It will also be interesting to see whether some of the established veterans, who have not been participating in voluntary organized team activities, will take part in this week's sessions because they are already in town. This week's OTAs will be the last ones before next week's mandatory minicamp. Among the players who have yet to participate in OTAs – at least the two sessions open to the media – are fullback Vonta Leach, guard Marshal Yanda, linebacker Terrell Suggs, defensive tackle Haloti Ngata and defensive end Chris Canty. Canty, who is coming off a knee injury, has been at the team facility the past couple of weeks.
There wasn't too much to gain from a reporter's standpoint at last week's OTAs but three guys that continue to make positive impressions are tight end Ed Dickson, rookie nose tackle Brandon Williams and cornerback Jimmy Smith. Dickson has been extremely active and has made some tough catches. Williams is just huge and he moves pretty well for a big man. And Smith just looks so much more comfortable and confident. He says he's lost 10 pounds and he certainly looks leaner and like he's moving really well. For all the knocks on Smith, he was clutch in the Super Bowl and it's clear that he's intent on building on that. Assuming Webb returns healthy, the Ravens should be pretty set at cornerback with Webb, Smith, Corey Graham and Chykie Brown occupying the top four spots. Veteran Chris Johnson,
second-year player Asa Jackson and rookies Marc Anthony and Moe Lee will also compete for spots.
This qualifies as old news but the Ravens officially picked up $2.5 million of salary cap space over the weekend because of their release of Pollard with a post-June 1 designation. They are now just over $4 million under the salary cap. A bit of that room will go to signing safety Matt Elam and Williams, the only two remaining unsigned draft picks, but the Ravens still will have enough left over to address an area of need. I would think at some point that the Ravens will either trade or sign an experienced wide receiver or add some depth at middle linebacker.

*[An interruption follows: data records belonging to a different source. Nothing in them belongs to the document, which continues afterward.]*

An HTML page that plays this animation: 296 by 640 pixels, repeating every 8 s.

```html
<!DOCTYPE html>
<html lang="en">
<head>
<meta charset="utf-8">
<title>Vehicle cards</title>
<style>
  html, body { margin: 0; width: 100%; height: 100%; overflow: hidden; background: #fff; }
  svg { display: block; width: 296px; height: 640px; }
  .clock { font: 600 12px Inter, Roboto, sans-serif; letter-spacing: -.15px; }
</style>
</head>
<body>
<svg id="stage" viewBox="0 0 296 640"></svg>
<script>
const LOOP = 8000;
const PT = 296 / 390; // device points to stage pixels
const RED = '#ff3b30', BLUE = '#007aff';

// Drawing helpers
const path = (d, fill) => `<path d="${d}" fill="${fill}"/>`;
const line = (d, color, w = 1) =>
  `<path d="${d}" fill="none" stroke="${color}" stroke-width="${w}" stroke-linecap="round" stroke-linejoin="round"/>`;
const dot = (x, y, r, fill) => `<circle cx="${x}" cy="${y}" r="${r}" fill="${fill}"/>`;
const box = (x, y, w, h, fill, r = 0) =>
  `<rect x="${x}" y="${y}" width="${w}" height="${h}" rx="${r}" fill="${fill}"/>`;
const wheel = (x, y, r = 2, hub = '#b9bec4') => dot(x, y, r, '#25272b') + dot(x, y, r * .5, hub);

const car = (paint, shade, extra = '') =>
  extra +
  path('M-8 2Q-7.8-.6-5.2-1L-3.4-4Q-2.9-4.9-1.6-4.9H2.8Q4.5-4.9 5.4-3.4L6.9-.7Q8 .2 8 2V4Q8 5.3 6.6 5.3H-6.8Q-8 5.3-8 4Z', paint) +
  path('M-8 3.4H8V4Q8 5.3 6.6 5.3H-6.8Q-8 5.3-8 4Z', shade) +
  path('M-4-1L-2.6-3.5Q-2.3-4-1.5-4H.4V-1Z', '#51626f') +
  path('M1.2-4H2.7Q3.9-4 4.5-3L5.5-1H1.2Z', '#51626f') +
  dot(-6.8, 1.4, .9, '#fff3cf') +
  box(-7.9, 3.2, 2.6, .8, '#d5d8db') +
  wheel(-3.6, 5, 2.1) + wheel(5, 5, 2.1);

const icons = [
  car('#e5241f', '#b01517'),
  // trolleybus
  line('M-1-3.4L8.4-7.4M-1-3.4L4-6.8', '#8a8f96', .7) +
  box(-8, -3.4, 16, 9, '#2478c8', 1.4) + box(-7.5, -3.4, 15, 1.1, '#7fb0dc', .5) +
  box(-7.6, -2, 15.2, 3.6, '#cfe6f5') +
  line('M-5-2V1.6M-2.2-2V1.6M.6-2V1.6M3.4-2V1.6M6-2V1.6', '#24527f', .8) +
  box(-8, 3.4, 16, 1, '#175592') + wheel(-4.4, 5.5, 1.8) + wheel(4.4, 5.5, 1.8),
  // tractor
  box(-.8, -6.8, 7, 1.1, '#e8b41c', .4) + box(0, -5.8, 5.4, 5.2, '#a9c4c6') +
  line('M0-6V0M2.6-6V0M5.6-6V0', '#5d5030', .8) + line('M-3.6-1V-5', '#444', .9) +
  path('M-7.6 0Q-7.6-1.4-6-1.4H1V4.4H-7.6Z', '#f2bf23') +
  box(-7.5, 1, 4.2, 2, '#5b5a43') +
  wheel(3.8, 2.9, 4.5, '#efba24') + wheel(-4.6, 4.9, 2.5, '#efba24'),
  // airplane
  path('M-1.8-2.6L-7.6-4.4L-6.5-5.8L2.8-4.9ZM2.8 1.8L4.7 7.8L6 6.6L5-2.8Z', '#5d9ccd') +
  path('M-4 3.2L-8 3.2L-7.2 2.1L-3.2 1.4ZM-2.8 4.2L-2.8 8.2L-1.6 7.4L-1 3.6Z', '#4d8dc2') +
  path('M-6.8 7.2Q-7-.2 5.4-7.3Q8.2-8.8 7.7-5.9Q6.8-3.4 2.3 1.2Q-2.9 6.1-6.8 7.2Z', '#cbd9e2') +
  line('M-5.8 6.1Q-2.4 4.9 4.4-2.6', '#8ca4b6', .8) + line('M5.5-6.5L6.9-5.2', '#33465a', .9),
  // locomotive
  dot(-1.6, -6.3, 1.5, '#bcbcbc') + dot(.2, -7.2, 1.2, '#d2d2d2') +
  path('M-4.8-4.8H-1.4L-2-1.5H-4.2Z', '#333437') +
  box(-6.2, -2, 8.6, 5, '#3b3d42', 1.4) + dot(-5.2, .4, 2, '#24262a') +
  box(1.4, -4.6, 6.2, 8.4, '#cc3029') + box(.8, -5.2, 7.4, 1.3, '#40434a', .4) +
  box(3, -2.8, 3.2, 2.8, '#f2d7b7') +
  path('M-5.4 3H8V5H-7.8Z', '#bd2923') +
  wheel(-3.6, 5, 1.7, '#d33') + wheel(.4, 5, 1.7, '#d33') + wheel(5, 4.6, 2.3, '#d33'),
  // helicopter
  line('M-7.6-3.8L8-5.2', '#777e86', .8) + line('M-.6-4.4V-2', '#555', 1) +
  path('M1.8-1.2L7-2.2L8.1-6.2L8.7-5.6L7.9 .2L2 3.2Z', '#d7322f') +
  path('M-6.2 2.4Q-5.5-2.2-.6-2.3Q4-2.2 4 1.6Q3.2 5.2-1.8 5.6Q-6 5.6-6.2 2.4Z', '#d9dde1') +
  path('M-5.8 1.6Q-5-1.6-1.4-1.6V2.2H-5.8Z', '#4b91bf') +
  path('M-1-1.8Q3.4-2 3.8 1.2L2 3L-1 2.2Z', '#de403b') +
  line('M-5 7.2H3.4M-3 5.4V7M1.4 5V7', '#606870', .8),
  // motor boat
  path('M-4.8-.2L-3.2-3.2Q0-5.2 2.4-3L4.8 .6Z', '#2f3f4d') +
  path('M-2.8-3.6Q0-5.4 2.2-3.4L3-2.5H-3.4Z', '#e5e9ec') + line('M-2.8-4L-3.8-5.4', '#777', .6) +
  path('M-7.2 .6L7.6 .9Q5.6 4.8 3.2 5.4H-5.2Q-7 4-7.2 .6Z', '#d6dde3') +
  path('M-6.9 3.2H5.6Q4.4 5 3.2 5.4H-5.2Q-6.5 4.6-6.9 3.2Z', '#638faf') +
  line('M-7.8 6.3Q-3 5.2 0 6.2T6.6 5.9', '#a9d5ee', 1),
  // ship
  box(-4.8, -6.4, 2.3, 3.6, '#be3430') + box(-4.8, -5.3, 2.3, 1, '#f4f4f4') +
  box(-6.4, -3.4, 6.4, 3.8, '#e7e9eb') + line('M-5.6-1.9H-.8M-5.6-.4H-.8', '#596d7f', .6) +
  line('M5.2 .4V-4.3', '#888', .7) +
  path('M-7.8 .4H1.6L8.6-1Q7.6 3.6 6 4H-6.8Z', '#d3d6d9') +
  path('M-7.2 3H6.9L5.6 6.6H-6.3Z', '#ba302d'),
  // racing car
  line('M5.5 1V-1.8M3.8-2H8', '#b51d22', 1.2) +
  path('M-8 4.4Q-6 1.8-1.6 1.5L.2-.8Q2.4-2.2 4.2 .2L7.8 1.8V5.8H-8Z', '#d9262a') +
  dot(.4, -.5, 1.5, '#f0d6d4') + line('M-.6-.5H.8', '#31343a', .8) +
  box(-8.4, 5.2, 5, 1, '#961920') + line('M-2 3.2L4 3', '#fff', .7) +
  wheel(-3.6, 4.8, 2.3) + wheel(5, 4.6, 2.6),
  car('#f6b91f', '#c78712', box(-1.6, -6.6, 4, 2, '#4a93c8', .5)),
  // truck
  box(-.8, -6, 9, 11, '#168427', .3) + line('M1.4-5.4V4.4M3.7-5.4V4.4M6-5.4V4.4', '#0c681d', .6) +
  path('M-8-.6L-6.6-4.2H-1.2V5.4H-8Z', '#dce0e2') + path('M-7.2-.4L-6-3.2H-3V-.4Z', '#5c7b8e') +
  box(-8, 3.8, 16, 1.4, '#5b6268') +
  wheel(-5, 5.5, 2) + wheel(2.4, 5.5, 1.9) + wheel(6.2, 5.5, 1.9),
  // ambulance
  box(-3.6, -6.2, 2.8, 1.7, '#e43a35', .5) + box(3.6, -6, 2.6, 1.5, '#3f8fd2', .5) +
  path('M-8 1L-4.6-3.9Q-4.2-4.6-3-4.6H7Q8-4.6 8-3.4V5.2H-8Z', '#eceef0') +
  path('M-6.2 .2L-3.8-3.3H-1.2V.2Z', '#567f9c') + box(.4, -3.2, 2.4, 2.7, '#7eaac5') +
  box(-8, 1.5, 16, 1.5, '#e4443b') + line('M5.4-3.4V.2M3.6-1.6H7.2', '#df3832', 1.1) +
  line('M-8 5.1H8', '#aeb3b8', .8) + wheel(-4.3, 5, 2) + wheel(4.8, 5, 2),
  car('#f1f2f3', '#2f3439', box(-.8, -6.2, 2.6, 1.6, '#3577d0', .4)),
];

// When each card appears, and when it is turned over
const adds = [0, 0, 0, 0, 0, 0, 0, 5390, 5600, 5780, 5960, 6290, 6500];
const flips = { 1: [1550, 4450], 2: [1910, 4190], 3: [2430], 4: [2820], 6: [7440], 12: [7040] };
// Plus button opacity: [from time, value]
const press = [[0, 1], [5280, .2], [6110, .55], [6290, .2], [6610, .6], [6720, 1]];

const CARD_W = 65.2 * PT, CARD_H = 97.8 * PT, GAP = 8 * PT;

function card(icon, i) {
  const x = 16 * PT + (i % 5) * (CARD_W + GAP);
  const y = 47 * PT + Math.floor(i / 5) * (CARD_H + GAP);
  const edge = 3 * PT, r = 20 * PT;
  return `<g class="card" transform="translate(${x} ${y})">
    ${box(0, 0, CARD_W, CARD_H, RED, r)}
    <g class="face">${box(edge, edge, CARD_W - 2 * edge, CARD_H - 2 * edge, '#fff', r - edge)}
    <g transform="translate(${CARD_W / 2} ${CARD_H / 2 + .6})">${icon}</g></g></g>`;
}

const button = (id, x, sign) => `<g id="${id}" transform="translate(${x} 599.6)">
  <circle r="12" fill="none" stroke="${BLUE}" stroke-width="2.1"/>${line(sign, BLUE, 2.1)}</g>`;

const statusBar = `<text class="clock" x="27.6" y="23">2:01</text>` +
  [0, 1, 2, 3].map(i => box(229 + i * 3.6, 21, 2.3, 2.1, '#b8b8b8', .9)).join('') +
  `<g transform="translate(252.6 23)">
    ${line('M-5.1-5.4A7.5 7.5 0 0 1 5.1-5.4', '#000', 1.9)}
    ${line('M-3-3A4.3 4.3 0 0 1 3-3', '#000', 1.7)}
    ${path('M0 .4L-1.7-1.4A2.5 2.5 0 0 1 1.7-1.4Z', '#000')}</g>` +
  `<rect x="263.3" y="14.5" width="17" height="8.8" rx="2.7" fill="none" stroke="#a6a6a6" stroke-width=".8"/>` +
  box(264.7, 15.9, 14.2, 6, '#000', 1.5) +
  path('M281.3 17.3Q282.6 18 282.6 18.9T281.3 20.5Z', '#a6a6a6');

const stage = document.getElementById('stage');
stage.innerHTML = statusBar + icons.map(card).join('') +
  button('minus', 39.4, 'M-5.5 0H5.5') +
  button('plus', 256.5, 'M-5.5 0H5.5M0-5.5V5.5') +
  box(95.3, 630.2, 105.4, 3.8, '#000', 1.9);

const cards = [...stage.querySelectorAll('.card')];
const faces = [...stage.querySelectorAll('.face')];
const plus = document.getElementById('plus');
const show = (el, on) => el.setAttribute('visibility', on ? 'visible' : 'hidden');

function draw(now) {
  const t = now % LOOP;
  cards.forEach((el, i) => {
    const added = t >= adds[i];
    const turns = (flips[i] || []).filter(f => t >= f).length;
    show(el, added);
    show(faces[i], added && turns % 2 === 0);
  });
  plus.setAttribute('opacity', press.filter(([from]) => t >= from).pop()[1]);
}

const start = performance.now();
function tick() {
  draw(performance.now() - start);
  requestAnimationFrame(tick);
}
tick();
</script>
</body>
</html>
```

Thankfully, the fallout following agent Joe Linta's comments to USA Today that the Ravens were "dumb" not to sign his client, Joe Flacco, before last season finally appears to be over. I see no reason to revisit the situation but I do find it humorous that there is a perception that the Ravens are overwhelmed with regret about how this is all worked out. Sure, it cost them a lot more money than it would have if they had signed Flacco to a contract extension six or seven months earlier. But do you think any of their top decision makers are losing any sleep over it? Exactly four months ago today, they watched a motivated Flacco lead the team to a Super Bowl. I'd say it worked out fine for both sides.